- Task brief -
Go through the entries below and print, exactly, the lines starting at the one with "310Q115 255 180" and ending at the one with "458L0 575V604L54 557Q49", keeping both ends and no others.

- Records to process -
◆ ◆ ◆ ◆ ◆ ◆ ◆
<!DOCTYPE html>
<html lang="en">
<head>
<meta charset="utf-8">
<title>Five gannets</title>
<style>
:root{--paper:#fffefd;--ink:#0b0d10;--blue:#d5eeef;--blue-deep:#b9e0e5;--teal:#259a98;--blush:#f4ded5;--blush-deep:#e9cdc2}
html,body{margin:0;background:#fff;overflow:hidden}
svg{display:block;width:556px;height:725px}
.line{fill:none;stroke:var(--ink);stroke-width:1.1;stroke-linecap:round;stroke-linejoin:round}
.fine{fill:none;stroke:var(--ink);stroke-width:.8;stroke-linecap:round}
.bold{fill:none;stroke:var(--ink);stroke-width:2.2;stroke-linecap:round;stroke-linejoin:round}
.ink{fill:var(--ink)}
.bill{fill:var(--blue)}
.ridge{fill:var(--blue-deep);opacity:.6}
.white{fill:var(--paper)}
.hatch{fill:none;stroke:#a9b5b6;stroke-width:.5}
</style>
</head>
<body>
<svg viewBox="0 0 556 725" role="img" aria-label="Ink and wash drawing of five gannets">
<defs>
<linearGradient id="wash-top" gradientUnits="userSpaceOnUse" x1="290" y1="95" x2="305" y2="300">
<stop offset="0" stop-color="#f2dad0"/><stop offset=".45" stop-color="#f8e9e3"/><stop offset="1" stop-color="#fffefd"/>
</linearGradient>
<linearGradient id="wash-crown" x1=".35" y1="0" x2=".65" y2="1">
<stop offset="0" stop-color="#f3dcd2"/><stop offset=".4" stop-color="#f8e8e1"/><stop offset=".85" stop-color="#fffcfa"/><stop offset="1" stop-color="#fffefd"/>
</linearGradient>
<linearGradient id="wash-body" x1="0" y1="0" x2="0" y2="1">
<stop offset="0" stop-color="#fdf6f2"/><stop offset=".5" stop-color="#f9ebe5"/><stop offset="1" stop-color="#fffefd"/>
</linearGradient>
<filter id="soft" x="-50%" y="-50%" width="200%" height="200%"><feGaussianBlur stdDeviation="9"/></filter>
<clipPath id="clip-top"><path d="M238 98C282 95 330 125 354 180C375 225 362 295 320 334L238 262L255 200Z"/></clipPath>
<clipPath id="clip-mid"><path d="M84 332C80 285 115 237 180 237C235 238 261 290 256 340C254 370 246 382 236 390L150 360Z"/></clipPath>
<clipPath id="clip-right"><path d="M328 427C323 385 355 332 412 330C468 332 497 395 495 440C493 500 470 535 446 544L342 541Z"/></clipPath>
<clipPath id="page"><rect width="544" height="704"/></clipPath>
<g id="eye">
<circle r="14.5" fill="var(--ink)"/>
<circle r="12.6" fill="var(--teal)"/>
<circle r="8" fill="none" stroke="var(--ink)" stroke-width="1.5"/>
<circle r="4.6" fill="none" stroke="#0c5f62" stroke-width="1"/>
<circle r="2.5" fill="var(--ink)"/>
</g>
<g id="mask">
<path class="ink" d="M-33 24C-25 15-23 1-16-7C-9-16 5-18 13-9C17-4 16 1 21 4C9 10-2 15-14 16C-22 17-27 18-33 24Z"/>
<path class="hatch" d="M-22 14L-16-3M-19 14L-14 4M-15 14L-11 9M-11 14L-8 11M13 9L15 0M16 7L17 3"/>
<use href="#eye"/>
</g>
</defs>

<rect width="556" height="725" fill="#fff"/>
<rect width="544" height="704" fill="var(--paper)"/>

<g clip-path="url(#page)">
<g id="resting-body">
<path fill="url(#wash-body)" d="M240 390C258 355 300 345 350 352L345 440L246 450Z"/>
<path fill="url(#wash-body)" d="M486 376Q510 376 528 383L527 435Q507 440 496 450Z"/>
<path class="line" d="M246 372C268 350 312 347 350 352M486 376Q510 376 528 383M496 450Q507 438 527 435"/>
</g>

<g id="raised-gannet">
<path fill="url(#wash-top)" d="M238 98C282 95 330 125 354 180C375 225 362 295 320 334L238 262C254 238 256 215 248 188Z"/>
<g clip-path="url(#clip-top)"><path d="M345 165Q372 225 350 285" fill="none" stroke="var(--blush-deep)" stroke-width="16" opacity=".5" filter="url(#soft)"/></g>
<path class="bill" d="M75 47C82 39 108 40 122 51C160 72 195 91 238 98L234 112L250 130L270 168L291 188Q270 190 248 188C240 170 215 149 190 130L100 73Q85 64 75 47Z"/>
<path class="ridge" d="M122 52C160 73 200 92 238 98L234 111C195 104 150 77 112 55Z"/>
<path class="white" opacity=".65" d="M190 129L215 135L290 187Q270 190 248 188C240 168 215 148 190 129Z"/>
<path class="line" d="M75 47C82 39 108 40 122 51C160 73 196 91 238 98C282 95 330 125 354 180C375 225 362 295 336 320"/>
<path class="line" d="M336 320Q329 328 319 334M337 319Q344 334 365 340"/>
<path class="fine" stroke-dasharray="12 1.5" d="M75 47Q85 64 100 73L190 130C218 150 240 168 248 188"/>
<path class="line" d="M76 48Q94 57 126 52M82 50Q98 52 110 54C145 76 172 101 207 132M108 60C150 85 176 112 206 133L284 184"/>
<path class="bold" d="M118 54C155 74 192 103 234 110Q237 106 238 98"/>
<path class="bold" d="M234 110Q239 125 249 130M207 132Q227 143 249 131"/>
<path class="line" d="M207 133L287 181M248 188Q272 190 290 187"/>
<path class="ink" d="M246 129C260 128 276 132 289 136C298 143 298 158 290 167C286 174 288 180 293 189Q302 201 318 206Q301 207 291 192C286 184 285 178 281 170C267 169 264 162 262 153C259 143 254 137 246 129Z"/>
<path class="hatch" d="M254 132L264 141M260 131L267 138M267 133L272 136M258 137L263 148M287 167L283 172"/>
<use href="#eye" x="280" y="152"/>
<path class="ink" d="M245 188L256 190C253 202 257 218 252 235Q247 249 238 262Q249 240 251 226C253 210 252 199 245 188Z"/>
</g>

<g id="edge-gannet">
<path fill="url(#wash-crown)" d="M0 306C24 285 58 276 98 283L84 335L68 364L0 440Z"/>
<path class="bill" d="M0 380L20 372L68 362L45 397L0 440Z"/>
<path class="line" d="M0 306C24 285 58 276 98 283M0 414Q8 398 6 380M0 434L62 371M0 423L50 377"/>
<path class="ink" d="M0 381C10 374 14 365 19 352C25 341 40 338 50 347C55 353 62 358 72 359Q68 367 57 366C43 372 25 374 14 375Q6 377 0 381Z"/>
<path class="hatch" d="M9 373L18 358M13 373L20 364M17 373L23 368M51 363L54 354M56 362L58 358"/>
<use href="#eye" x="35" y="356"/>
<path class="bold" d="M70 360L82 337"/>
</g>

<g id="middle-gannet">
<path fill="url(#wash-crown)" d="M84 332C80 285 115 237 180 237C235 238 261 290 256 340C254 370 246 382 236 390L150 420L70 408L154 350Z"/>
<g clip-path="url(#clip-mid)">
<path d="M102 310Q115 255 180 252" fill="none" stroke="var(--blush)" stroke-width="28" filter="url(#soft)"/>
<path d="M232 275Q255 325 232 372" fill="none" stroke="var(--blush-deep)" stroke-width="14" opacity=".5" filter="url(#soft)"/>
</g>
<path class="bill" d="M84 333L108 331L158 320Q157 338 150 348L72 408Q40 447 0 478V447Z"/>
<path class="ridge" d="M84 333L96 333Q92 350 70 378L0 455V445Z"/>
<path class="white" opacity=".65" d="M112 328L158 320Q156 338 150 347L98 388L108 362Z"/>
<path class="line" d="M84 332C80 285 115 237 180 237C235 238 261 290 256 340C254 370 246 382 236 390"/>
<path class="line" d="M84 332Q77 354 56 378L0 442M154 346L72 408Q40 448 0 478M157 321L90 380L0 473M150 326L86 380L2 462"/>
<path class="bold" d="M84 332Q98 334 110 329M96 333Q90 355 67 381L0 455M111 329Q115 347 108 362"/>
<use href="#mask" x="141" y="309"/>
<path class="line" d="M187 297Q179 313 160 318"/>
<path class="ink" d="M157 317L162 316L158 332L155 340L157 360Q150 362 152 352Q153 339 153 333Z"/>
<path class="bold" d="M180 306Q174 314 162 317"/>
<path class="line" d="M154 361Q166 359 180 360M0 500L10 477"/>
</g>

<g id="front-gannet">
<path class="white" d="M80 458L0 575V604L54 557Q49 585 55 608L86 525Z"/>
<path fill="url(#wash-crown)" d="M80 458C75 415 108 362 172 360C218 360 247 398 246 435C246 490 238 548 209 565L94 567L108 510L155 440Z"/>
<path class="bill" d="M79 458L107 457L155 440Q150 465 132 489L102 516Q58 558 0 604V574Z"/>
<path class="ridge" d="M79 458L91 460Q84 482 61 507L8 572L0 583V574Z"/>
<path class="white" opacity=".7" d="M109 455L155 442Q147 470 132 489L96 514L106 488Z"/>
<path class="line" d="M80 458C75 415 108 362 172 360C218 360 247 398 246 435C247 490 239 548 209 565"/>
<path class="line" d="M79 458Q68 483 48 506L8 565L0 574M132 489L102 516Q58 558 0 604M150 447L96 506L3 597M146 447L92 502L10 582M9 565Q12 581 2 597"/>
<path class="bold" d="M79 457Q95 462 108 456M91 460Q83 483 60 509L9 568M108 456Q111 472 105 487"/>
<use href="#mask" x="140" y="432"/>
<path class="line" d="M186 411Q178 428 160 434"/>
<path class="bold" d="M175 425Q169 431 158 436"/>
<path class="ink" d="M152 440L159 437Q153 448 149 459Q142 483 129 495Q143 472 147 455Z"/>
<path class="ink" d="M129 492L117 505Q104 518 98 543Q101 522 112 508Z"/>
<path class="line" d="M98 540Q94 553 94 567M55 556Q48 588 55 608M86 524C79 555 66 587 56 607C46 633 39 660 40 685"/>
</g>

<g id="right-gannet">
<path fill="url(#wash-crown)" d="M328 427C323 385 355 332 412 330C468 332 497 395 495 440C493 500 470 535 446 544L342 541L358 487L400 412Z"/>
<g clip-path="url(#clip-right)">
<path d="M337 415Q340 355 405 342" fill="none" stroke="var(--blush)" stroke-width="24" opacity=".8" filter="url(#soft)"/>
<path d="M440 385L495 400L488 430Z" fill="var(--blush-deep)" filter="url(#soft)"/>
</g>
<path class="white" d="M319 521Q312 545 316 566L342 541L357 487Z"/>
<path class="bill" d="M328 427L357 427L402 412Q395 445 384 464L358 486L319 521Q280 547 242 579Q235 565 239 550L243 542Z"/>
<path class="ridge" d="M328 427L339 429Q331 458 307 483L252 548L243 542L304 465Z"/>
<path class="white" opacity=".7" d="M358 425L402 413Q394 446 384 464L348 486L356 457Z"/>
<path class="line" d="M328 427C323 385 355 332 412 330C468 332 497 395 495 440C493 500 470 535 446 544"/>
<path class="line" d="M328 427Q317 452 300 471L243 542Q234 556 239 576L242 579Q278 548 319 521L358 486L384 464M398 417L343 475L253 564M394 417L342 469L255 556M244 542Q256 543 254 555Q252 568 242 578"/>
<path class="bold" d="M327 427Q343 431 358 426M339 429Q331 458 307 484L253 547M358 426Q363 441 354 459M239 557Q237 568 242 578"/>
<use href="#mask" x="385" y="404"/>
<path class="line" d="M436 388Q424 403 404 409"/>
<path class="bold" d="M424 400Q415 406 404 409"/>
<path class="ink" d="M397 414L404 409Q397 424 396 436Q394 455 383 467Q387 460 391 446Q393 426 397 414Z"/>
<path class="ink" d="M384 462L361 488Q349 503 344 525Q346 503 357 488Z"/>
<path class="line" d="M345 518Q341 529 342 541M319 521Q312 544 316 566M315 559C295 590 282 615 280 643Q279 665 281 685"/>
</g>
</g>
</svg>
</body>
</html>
◆ ◆ ◆ ◆ ◆ ◆ ◆
- Task solution -
<path d="M102 310Q115 255 180 252" fill="none" stroke="var(--blush)" stroke-width="28" filter="url(#soft)"/>
<path d="M232 275Q255 325 232 372" fill="none" stroke="var(--blush-deep)" stroke-width="14" opacity=".5" filter="url(#soft)"/>
</g>
<path class="bill" d="M84 333L108 331L158 320Q157 338 150 348L72 408Q40 447 0 478V447Z"/>
<path class="ridge" d="M84 333L96 333Q92 350 70 378L0 455V445Z"/>
<path class="white" opacity=".65" d="M112 328L158 320Q156 338 150 347L98 388L108 362Z"/>
<path class="line" d="M84 332C80 285 115 237 180 237C235 238 261 290 256 340C254 370 246 382 236 390"/>
<path class="line" d="M84 332Q77 354 56 378L0 442M154 346L72 408Q40 448 0 478M157 321L90 380L0 473M150 326L86 380L2 462"/>
<path class="bold" d="M84 332Q98 334 110 329M96 333Q90 355 67 381L0 455M111 329Q115 347 108 362"/>
<use href="#mask" x="141" y="309"/>
<path class="line" d="M187 297Q179 313 160 318"/>
<path class="ink" d="M157 317L162 316L158 332L155 340L157 360Q150 362 152 352Q153 339 153 333Z"/>
<path class="bold" d="M180 306Q174 314 162 317"/>
<path class="line" d="M154 361Q166 359 180 360M0 500L10 477"/>
</g>

<g id="front-gannet">
<path class="white" d="M80 458L0 575V604L54 557Q49 585 55 608L86 525Z"/>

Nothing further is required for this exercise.